Ayala and Yoma team up to close Myanmar's infrastructure gap
Updated: Jun 23
Conglomerates' power and water plans promise to help offset limited public funds
YUICHI NITTA, Nikkei staff writer DECEMBER 10, 2019 14:20 JST
Source: Nikkei Asian Review
YANGON -- If there is one thing Myanmar needs, it is infrastructure. Now, Yoma Group, one of the country's biggest conglomerates, is looking to build it with a partner that knows a thing or two about power grids and water supplies -- the Philippines' Ayala.
Yoma and Ayala have many overlapping businesses, from property and finance to hospitals and auto sales, but the Myanmar company has yet to seriously tackle infrastructure. Instead, it has focused on housing, restaurants, tourism and other businesses geared to Myanmar's growing middle class.

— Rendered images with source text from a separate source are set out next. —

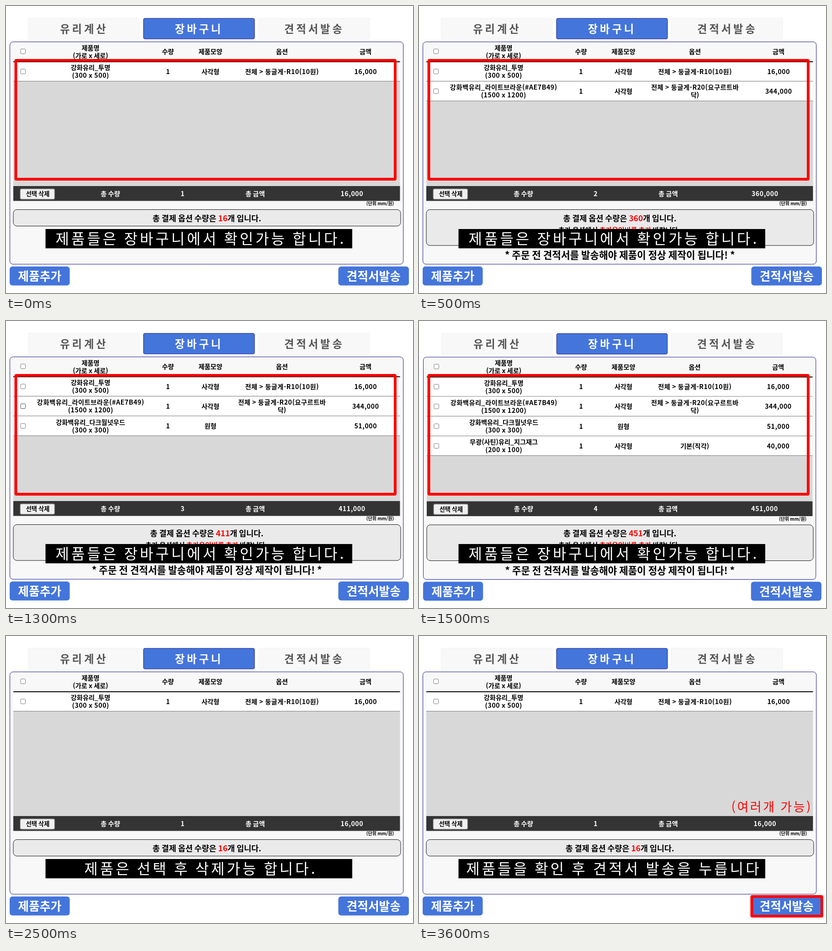
An HTML page with a canvas that plays this animation: 891x628 px, repeating every 4 s.

```html
<!DOCTYPE html>
<html lang="ko">
<head>
<meta charset="utf-8">
<title>장바구니</title>
<style>
  html, body { margin: 0; width: 100%; height: 100%; overflow: hidden; background: #fff; }
  canvas { display: block; }
</style>
</head>
<body>
<canvas id="stage" width="891" height="628"></canvas>
<script>
const ctx = document.getElementById('stage').getContext('2d');
const FONT = '"Noto Sans CJK KR", "Noto Sans CJK", "Noto Sans CJK JP", sans-serif';
const BLUE = '#4475db', NAVY = '#17178a', RED = '#ff0000';
const COLS = [185, 354.5, 447.5, 604, 787];
const ROW_H = 43.2;

const items = [
  { name: ['강화유리_투명', '(300 x 500)'], shape: '사각형', option: ['전체 > 둥글게-R10(10원)'], price: 16000 },
  { name: ['강화백유리_라이트브라운(#AE7B49)', '(1500 x 1200)'], shape: '사각형', option: ['전체 > 둥글게-R20(요구르트바', '닥)'], price: 344000 },
  { name: ['강화백유리_다크월넛우드', '(300 x 300)'], shape: '원형', option: [], price: 51000 },
  { name: ['무광(사틴)유리_지그재그', '(200 x 100)'], shape: '사각형', option: ['기본(직각)'], price: 40000 }
];

const captions = [
  '제품들은 장바구니에서 확인가능 합니다.',
  '제품은 선택 후 삭제가능 합니다.',
  '제품들을 확인 후 견적서 발송을 누릅니다'
];

// One scene per half second; the last one holds until the loop ends.
const listFrame = [[18.5, 116, 855, 382]];
const scenes = [
  { rows: 1, caption: 0, marks: listFrame },
  { rows: 2, caption: 0, marks: listFrame },
  { rows: 3, caption: 0, marks: listFrame, hover: 1 },
  { rows: 4, caption: 0, marks: listFrame, inset: true },
  { rows: 4, caption: 1, marks: [[22, 163, 53, 295], [27, 395, 111, 429]], inset: true, checked: true },
  { rows: 1, caption: 1, marks: [] },
  { rows: 1, caption: 2, marks: [[725.5, 567, 885, 616]], note: true }
];

function box(x1, y1, x2, y2, radius, fill, stroke, width = 1) {
  ctx.beginPath();
  ctx.roundRect(x1, y1, x2 - x1, y2 - y1, radius);
  if (fill) { ctx.fillStyle = fill; ctx.fill(); }
  if (stroke) { ctx.strokeStyle = stroke; ctx.lineWidth = width; ctx.stroke(); }
}

function setFont(size, weight, spacing) {
  ctx.font = `${weight} ${size}px ${FONT}`;
  ctx.letterSpacing = spacing + 'px';
}

// Centres a line of [string, colour] parts on (x, y).
function line(parts, x, y, size, { weight = 700, spacing = 0 } = {}) {
  setFont(size, weight, spacing);
  const widths = parts.map(([s]) => ctx.measureText(s).width);
  let left = x - (widths.reduce((a, b) => a + b) - spacing) / 2;
  parts.forEach(([s, color], i) => {
    ctx.fillStyle = color;
    ctx.fillText(s, left, y + size * 0.37);
    left += widths[i];
  });
}

const text = (s, x, y, size, color = '#000', style) => line([[s, color]], x, y, size, style);

function cell(s, x, y, color) {
  text(String(s), x, y, 14.2, color, { spacing: /\d/.test(s) ? 0.55 : 0 });
}

function lines(list, x, y) {
  list.forEach((s, i) => cell(s, x, y + (i - (list.length - 1) / 2) * 17));
}

function checkbox(y, checked, hover) {
  box(32, y - 5.2, 42.5, y + 5.2, 2, checked ? '#0b6bdc' : '#fff',
      checked ? '#0b6bdc' : hover ? '#444' : '#777');
  if (!checked) return;
  ctx.beginPath();
  ctx.moveTo(34, y);
  ctx.lineTo(36.4, y + 2.6);
  ctx.lineTo(40.7, y - 2.8);
  ctx.strokeStyle = '#fff';
  ctx.lineWidth = 1.8;
  ctx.stroke();
}

function tabs() {
  ['유리계산', '장바구니', '견적서발송'].forEach((label, i) => {
    const x = 48.5 + 252 * i, active = i === 1;
    box(x + (active ? 0.5 : 0), active ? 27 : 26.5, x + 243.5, 72, active ? 3 : 1,
        active ? BLUE : '#f8f8f8', active ? NAVY : '#f1f1f1');
    text(label, x + (active ? 119.5 : 120), 50, 23.3, active ? '#fff' : '#555', { spacing: 4.9 });
  });
}

function table({ rows, checked, hover }) {
  checkbox(99.2);
  lines(['제품명', '(가로 x 세로)'], COLS[0], 100);
  ['수량', '제품모양', '옵션', '금액'].forEach((s, i) => cell(s, COLS[i + 1], 100));

  box(16, 165, 862.5, 394, 0, '#d8d8d8');
  items.slice(0, rows).forEach((item, i) => {
    const y = 143.5 + ROW_H * i;
    box(16, y - 21.5, 862.5, y + 21, 0, '#fff');
    box(16, y + 20.5, 862.5, y + 21.5, 0, '#777');
    checkbox(y - 0.3, checked && i > 0, hover === i);
    lines(item.name, COLS[0], y);
    cell(1, COLS[1], y);
    cell(item.shape, COLS[2], y);
    lines(item.option, COLS[3], y);
    cell(item.price.toLocaleString('en-US'), COLS[4], y);
  });
  box(16, 121, 862.5, 123, 0, '#000');
}

function totals(rows, sum) {
  box(16, 394, 862.5, 426.5, 0, '#343434');
  box(31, 400, 106.5, 423, 3, '#f0f0f0', '#777', 1.3);
  text('선택 삭제', 69.5, 411.5, 13.2);
  cell('총 수량', 228.5, 410.5, '#fff');
  cell(rows, 386.5, 410.5, '#fff');
  cell('총 금액', 545.5, 410.5, '#fff');
  cell(sum.toLocaleString('en-US'), 757, 410.5, '#fff');
  text('(단위 mm/원)', 819, 432.5, 10);
}

function notice(rows, sum) {
  const many = rows > 1;
  box(16, 445.5, 864, many ? 524 : 481.5, 8, '#eaeaea', '#111');
  line([['총 결제 옵션 수량은 ', '#000'], [String(sum / 1000), RED], ['개 입니다.', '#000']], 439.7, 464.5, 17.4);
  if (!many) return;
  line([['추가 옵션에서 ', '#000'], ['추가운임비를 추가', RED], [' 바랍니다.', '#000']], 438.5, 490, 15);
  text('* 주문 전 견적서를 발송해야 제품이 정상 제작이 됩니다! *', 439.7, 545.5, 21.3);
}

function button(x1, x2, label) {
  box(x1, 570, x2, 611.5, 6, BLUE);
  text(label, (x1 + x2) / 2, 591.5, 25.8, '#fff', { weight: 900 });
}

function draw(scene) {
  const { rows } = scene;
  const sum = items.slice(0, rows).reduce((total, item) => total + item.price, 0);
  box(0, 0, 891, 628, 0, '#fff');

  ctx.save();
  if (scene.inset) {
    ctx.translate(439.5, 0.5);
    ctx.scale(0.9977, 1);
    ctx.translate(-439.5, 0);
  }
  tabs();
  box(8.5, 78.5, 869.8, 565, 7, '#f8f8f8', NAVY);
  table(scene);
  totals(rows, sum);
  notice(rows, sum);
  button(8, 139.5, '제품추가');
  button(727.5, 882, '견적서발송');
  ctx.restore();

  box(86.5, 488, 758, 530.3, 0, '#000');
  text(captions[scene.caption], 424, 509, 32, '#fff', { weight: 300, spacing: 5 });
  if (scene.note) text('(여러개 가능)', 770.5, 374, 27, RED, { weight: 300, spacing: 3.6 });
  scene.marks.forEach(([x1, y1, x2, y2]) => box(x1 + 3, y1 + 3, x2 - 3, y2 - 3, 1, null, RED, 6));
}

function tick() {
  const step = Math.floor(performance.now() % 4000 / 500);
  draw(scenes[Math.min(step, scenes.length - 1)]);
  requestAnimationFrame(tick);
}
tick();
</script>
</body>
</html>
```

But after signing a capital tie-up deal with Ayala in November, it is ready to expand its scope.
"As it has been demonstrated by Ayala in the Philippines, our view is that the private sector can play a very important role in nation building," Melvyn Pun, chief executive of Yoma Strategic Holdings (YSH) -- the group's core Singapore-listed company -- told reporters in Yangon late last month. "There is no more important thing for Myanmar than to bridge the infrastructure gap," he added.
That gap is one reason Myanmar lags behind other Southeast Asian countries in economic growth. There are limits to what the government can afford: Tax revenue in 2017 came to 5.44 trillion kyat ($4.0 billion at the time), according to the World Bank. That is a mere fraction, about 9%, of what the Philippines earns.

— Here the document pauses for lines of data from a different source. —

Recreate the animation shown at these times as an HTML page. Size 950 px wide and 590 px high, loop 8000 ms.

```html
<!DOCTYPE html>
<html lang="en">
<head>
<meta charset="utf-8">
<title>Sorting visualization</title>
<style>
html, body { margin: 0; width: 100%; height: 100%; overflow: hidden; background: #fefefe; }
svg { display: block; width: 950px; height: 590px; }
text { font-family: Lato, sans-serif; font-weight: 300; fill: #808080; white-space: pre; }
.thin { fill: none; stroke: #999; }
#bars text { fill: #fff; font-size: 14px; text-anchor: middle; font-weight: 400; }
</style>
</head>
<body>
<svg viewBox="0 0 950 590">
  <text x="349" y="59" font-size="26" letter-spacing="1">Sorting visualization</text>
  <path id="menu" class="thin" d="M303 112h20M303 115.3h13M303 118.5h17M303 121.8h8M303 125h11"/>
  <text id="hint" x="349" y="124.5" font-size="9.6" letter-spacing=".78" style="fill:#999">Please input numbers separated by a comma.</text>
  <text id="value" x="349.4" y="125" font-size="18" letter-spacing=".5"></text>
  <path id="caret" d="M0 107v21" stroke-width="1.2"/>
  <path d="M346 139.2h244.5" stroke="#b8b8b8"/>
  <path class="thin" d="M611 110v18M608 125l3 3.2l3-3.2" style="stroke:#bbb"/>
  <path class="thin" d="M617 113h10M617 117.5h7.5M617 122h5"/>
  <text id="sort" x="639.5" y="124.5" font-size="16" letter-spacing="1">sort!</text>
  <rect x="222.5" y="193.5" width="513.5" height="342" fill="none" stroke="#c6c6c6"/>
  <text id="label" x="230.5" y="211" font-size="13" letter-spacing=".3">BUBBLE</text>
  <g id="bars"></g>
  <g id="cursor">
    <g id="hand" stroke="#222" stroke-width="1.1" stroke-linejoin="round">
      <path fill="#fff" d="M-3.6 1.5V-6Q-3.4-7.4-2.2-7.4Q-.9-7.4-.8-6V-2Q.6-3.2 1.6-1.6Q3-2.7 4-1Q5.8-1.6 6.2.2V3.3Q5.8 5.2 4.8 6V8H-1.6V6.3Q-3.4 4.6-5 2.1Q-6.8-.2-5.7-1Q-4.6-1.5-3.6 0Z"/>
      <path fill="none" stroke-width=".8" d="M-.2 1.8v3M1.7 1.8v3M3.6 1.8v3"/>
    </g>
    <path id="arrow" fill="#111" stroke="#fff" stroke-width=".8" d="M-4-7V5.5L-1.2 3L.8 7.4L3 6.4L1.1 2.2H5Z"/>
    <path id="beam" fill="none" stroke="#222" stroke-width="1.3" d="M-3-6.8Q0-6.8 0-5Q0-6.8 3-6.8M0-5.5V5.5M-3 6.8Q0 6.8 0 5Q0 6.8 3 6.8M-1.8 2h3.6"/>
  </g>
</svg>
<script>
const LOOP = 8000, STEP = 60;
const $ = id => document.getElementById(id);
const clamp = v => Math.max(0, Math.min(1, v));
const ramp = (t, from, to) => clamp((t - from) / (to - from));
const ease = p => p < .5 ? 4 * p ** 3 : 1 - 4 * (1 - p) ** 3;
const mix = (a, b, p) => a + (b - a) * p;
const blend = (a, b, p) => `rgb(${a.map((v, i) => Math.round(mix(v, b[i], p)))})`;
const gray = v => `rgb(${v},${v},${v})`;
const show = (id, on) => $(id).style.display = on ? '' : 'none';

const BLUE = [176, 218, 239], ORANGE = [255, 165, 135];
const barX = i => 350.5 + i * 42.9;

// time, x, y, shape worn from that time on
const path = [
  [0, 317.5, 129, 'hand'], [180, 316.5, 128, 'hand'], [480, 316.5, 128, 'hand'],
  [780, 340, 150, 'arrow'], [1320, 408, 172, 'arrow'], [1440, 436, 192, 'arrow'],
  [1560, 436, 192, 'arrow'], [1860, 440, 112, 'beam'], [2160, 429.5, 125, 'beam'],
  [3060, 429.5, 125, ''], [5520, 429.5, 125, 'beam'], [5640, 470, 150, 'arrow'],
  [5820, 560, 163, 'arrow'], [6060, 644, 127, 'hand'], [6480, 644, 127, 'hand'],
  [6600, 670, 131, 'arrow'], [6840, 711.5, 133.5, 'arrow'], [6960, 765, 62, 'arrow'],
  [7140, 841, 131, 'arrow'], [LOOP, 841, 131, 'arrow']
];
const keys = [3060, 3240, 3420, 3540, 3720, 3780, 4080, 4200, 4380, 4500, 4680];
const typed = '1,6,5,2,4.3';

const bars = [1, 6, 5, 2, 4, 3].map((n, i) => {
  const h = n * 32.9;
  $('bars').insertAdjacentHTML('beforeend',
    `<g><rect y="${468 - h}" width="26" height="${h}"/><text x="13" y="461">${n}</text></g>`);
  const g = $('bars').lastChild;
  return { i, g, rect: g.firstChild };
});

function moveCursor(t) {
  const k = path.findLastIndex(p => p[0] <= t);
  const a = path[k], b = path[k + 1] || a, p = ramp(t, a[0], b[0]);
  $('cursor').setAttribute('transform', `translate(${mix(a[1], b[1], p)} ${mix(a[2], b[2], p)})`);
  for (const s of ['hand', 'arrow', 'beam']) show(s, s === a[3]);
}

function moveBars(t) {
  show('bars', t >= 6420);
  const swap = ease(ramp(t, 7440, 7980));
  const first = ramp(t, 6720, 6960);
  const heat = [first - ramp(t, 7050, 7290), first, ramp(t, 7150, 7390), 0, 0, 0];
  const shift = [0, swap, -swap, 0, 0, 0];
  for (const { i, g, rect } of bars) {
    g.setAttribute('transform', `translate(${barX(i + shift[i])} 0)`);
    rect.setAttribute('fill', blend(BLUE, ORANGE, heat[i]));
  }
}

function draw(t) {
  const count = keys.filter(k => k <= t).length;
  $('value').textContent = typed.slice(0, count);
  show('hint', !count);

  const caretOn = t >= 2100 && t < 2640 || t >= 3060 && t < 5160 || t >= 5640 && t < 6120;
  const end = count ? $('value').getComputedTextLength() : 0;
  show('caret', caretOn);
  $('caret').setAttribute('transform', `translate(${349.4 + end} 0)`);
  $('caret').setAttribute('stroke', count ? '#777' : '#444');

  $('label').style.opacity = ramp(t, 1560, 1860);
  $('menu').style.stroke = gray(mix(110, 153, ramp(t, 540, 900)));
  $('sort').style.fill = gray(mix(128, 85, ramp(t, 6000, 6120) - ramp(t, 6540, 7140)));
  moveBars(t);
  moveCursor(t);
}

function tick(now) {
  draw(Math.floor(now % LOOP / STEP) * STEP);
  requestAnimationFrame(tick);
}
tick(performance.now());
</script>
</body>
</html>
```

Since financing infrastructure with taxpayers' money would take too long, Myanmar needs private-sector projects to help spur economic development. An increase in private infrastructure investment, meanwhile, would allow the government to devote more of its limited capital to social security and other programs.
In November, Yoma Group, founded by Melvyn's father Serge Pun, announced a deal under which Ayala would invest a total of $237.5 million in YSH and First Myanmar Investment, the group's other Yangon-listed core member. This gives Ayala a 20% stake in each company, making it the second-largest shareholder after the Pun family.
Their first joint project will center on renewable power generation.
Since 2017, Yoma has been installing electricity generating equipment that combines solar and diesel power in rural villages without grid access. Soon, the two conglomerates will set up a 50-50 joint company to invest $30 million in Yoma's mini-grid operator and bring the service to 2,000 locations by 2030, up from 250 at present.
Yoma itself could use a new income stream, as Myanmar's real estate market is slumping after a temporary boom.
The two groups also intend to start large-scale renewable power generation, mainly solar, with plans to set up plants with combined output of 200 megawatts in a number of locations in Myanmar.
While Myanmar has a single solar power plant capable of generating 40 MW operated by a Thai company in Magway, in the central part of the country, Ayala brings more advanced expertise to the table. In April, the Philippine company switched on a 330 MW solar power plant, one of the largest in Southeast Asia, in central Vietnam through a tie-up with BIM Group.
In addition, with a joint bid, Yoma and Ayala are looking to capitalize on the city of Yangon's plan to privatize its water business.
Myanmar's socialist past left it with numerous state-run businesses. Privatization began with the government's announcement in 2018 of the Myanmar Sustainable Development Plan, which envisions converting state operations into public entities and then privatizing those deemed commercially viable.
The Myanmar government "may not be as progressive as we would like to see in the process of privatization, but the direction is there and the steps are already there," said Serge Pun, chairman of Yoma Group, at a news conference in late November.
To provide utility services, such as power and water, at affordable prices, which was "proven" in the experience of the Philippines, "You will have to rely upon the private sector to provide capital and expertise," he added.
The Yangon City Development Committee in August announced plans to privatize water distribution in the near future. Ayala and Yoma have already submitted a letter of intent and plan to bid jointly for the project.
Ayala can cite its experience with unit Manila Water, which manages the supply and sewage services in the eastern half of Metropolitan Manila. In Yangon, it participated in a project with Japan's Mitsubishi Corp. to modernize distribution pipes and meters from 2014 to 2017, contributing to a 70% cut in non revenue water -- water that is lost before reaching customers due to leaks or theft.
The conglomerates will have to clear some hurdles to realize their infrastructure ambitions. For example, the Southeast Asian country still lacks a legal framework for farming out such work, even though foreign companies are to take on long-term, potentially risky projects.
"What I learned in our own country is that foreign companies who want to invest into our project ask for very clear rules and guidelines," said Fernando Zobel de Ayala, president and chief operating officer of Ayala, at the news conference.